Now the internet is the voice of an important part of society and that means that retribution comes with great speed. But that also means that society’s reactions are uneven, uncertain and in some cases unjust.
The problem with ad hoc actions such as public shaming is that while can be very effective in marshaling public opinion against a particular person, group or idea, they can also be used for group bullying. And we have seen many examples of people who are bullied on the internet because they are different, hold conflicting opinions or don’t conform to the social or physical standards of one set of Web users or another.
The actions of GoDaddy and Google are more targeted. When they see actions they don’t like or that they feel hurt the corporation’s reputation, then they react. This is entirely within their rights because these are private organizations and they can terminate any customer that violates their terms of service. In the case of Daily Stormer, both organizations felt that the site was inciting violence, which isn’t allowed.
This is an important distinction because it shows that a business’s right to protect itself doesn’t disappear just because it uses the internet for communication. If some group is using your facilities for a purpose you find objectionable, you can stop it.
In addition, it also makes clear that in most cases you don’t need to tolerate your employees engaging in activities that reflect badly on your business. While there are limits to what you can do in regards to government employees and to employees covered by a contract of employment, you don’t have to employ those who conduct themselves in ways you find objectionable, especially if their conduct involves things participation in hate group activities.

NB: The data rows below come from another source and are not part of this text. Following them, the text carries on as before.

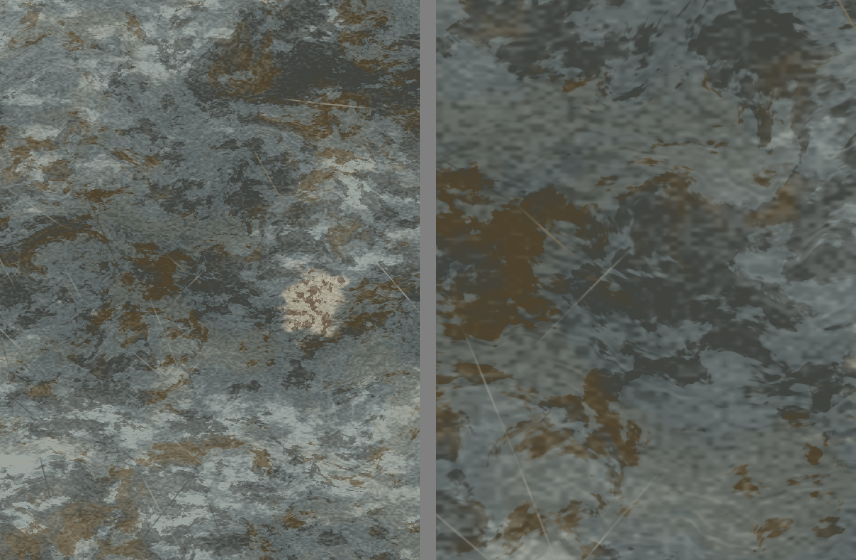
Left, the full canvas; right, a detail of the centre.
This texture is drawn by a WebGL 2 fragment shader. Its source:

```glsl
#version 300 es
precision highp float;
// Weathered slate-grey metal: mottled patina, rust stains, chipped flecks and fine scratches.

uniform vec2 u_resolution;
out vec4 fragColor;

// Colours
const vec3 SHADOW = vec3(0.255, 0.260, 0.240);
const vec3 SLATE = vec3(0.400, 0.415, 0.400);
const vec3 CHALK = vec3(0.620, 0.635, 0.605);
const vec3 RUST_TINT = vec3(0.045, 0.000, -0.060);
const vec3 COOL_TINT = vec3(-0.018, 0.004, 0.016);
const vec3 CREAM = vec3(0.690, 0.665, 0.590);
const vec3 RUST = vec3(0.430, 0.345, 0.270);
const vec3 SCRATCH_PALE = vec3(0.620, 0.620, 0.570);
const vec3 SCRATCH_TAN = vec3(0.510, 0.450, 0.350);

// Tone, as brightness from 0 to 1
const float BASE_TONE = 0.442;
const float CLOUD_CONTRAST = 0.36;
const float FLECK_DEPTH = 0.115;
const float CHALK_LIFT = 0.130;
const float STREAK_CONTRAST = 0.070;
const float GRAIN_CONTRAST = 0.120;

// Layout, in canvas heights
const vec2 STAIN_CENTRE = vec2(0.63, 0.77);
const vec2 STAIN_SIZE = vec2(0.20, 0.13);
const vec2 DUSK_CENTRE = vec2(0.38, 0.48);
const vec2 DUSK_SIZE = vec2(0.27, 0.12);
const vec2 SPOT_CENTRE = vec2(0.566, 0.466);
const vec2 SPOT_SIZE = vec2(0.068, 0.062);
const int SCRATCH_COUNT = 44;
const float SCRATCH_WIDTH = 0.0007;

float hash(vec2 cell) {
    vec3 q = fract(cell.xyx * 0.1031);
    q += dot(q, q.yzx + 33.33);
    return fract((q.x + q.y) * q.z);
}

float noise(vec2 p) {
    vec2 cell = floor(p), f = fract(p);
    f = f * f * (3.0 - 2.0 * f);
    return mix(mix(hash(cell), hash(cell + vec2(1, 0)), f.x),
               mix(hash(cell + vec2(0, 1)), hash(cell + vec2(1, 1)), f.x), f.y);
}

// Layered noise; a higher gain gives rougher edges
float fbm(vec2 p, float gain) {
    float sum = 0.0, total = 0.0, weight = 1.0;
    for (int i = 0; i < 5; i++) {
        sum += weight * noise(p);
        total += weight;
        weight *= gain;
        p = mat2(1.96, 0.25, -0.25, 1.96) * p + 17.3;
    }
    return sum / total;
}

float softRegion(vec2 p, vec2 centre, vec2 size) {
    vec2 q = (p - centre) / size;
    return exp(-dot(q, q));
}

// Thin, slightly bent scratches, mostly slanting down to the right
vec3 addScratches(vec3 colour, vec2 p, float pixel) {
    float wear = smoothstep(0.25, 0.65, noise(p * 85.0 + 7.0));
    for (int i = 0; i < SCRATCH_COUNT; i++) {
        float id = float(i);
        vec2 start = vec2(hash(vec2(id, 1.0)) * 0.85 - 0.1, hash(vec2(id, 2.0)) * 0.75);
        float angle = -mix(0.55, 1.35, hash(vec2(id, 3.0)));
        if (i % 6 == 0) angle = 0.45 - 0.5 * angle;
        if (i % 7 == 3) {
            angle *= 0.15;
            start.y += 0.3;
        }
        float reach = mix(0.05, 0.22, hash(vec2(id, 4.0)));
        vec2 along = vec2(cos(angle), sin(angle));
        vec2 q = p - start;
        float t = dot(q, along) / reach;
        float bend = (hash(vec2(id, 5.0)) - 0.5) * 0.07 * reach;
        float offset = abs(dot(q, vec2(-along.y, along.x)) + bend * t * t);
        float line = 1.0 - smoothstep(0.0, SCRATCH_WIDTH + pixel, offset);
        line *= smoothstep(0.0, 0.2, t) * (1.0 - smoothstep(0.6, 1.0, t));
        float kind = hash(vec2(id, 6.0));
        vec3 ink = kind < 0.4 ? SHADOW : (kind < 0.7 ? SCRATCH_TAN : SCRATCH_PALE);
        float strength = mix(0.25, 0.75, hash(vec2(id, 8.0)));
        colour = mix(colour, ink, line * strength * mix(0.4, 1.0, wear));
    }
    return colour;
}

void main() {
    vec2 p = gl_FragCoord.xy / u_resolution.y;
    vec2 warp = vec2(fbm(p * 7.0, 0.5), fbm(p * 7.0 + 40.0, 0.5)) - 0.5;
    vec2 w = p + 0.16 * warp;

    // Broad clouds and the two dark areas
    float cloud = fbm(w * vec2(3.2, 5.5) + 11.0, 0.55) - 0.5;
    float stain = softRegion(w, STAIN_CENTRE, STAIN_SIZE);
    float dusk = softRegion(w, DUSK_CENTRE, DUSK_SIZE);

    // Ragged dark flecks and chalky worn patches
    float chips = fbm(p * vec2(30.0, 48.0) + warp * 3.0, 0.72);
    float cover = fbm(w * vec2(5.0, 10.0) + 70.0, 0.55) - 0.5;
    float fleck = smoothstep(-0.05, 0.06, chips - 0.55 + 0.75 * cover + 0.22 * stain);
    float worn = fbm(p * vec2(17.0, 34.0) + 90.0, 0.70);
    float chalk = smoothstep(-0.04, 0.14, worn - 0.55 + 0.7 * cloud - 0.2 * (stain + dusk));

    // Brushed streaks and fine grain
    float streak = noise(w * vec2(26.0, 330.0)) - 0.5;
    float grain = noise(p * vec2(230.0, 370.0) + 5.0) - 0.5;

    float tone = BASE_TONE + CLOUD_CONTRAST * cloud - 0.07 * stain - 0.055 * dusk;
    tone += CHALK_LIFT * chalk * (1.0 - 0.6 * fleck) - FLECK_DEPTH * fleck;
    tone += STREAK_CONTRAST * streak + GRAIN_CONTRAST * grain;

    vec3 colour = mix(SHADOW, SLATE, smoothstep(0.22, 0.41, tone));
    colour = mix(colour, CHALK, clamp((tone - 0.40) / 0.22, 0.0, 1.0));

    // Rust gathers in flecks, cool slate shows between them
    float rust = smoothstep(0.46, 0.66, fbm(w * vec2(9.0, 15.0) + 130.0, 0.65) + 0.08 * stain);
    rust *= 0.25 + 0.75 * fleck;
    colour += RUST_TINT * rust + COOL_TINT * (1.0 - rust) * (1.0 - 0.7 * fleck);

    // Bare pale spot, speckled with rust
    float spot = softRegion(p + 0.05 * warp, SPOT_CENTRE, SPOT_SIZE);
    spot = smoothstep(0.35, 0.72, spot + 1.3 * (worn - 0.5));
    float speckle = smoothstep(0.50, 0.60, fbm(p * 95.0 + 30.0, 0.6));
    colour = mix(colour, mix(CREAM, RUST, 0.8 * speckle) + 0.15 * grain, 0.85 * spot);

    colour = addScratches(colour, p, 1.0 / u_resolution.y);
    fragColor = vec4(clamp(colour, 0.0, 1.0), 1.0);
}
```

But it’s also important to remember that the internet works both ways. If your organization does something that some segment of internet society finds objectionable, it can extract vengeance on you as well.
Originally published on eWeek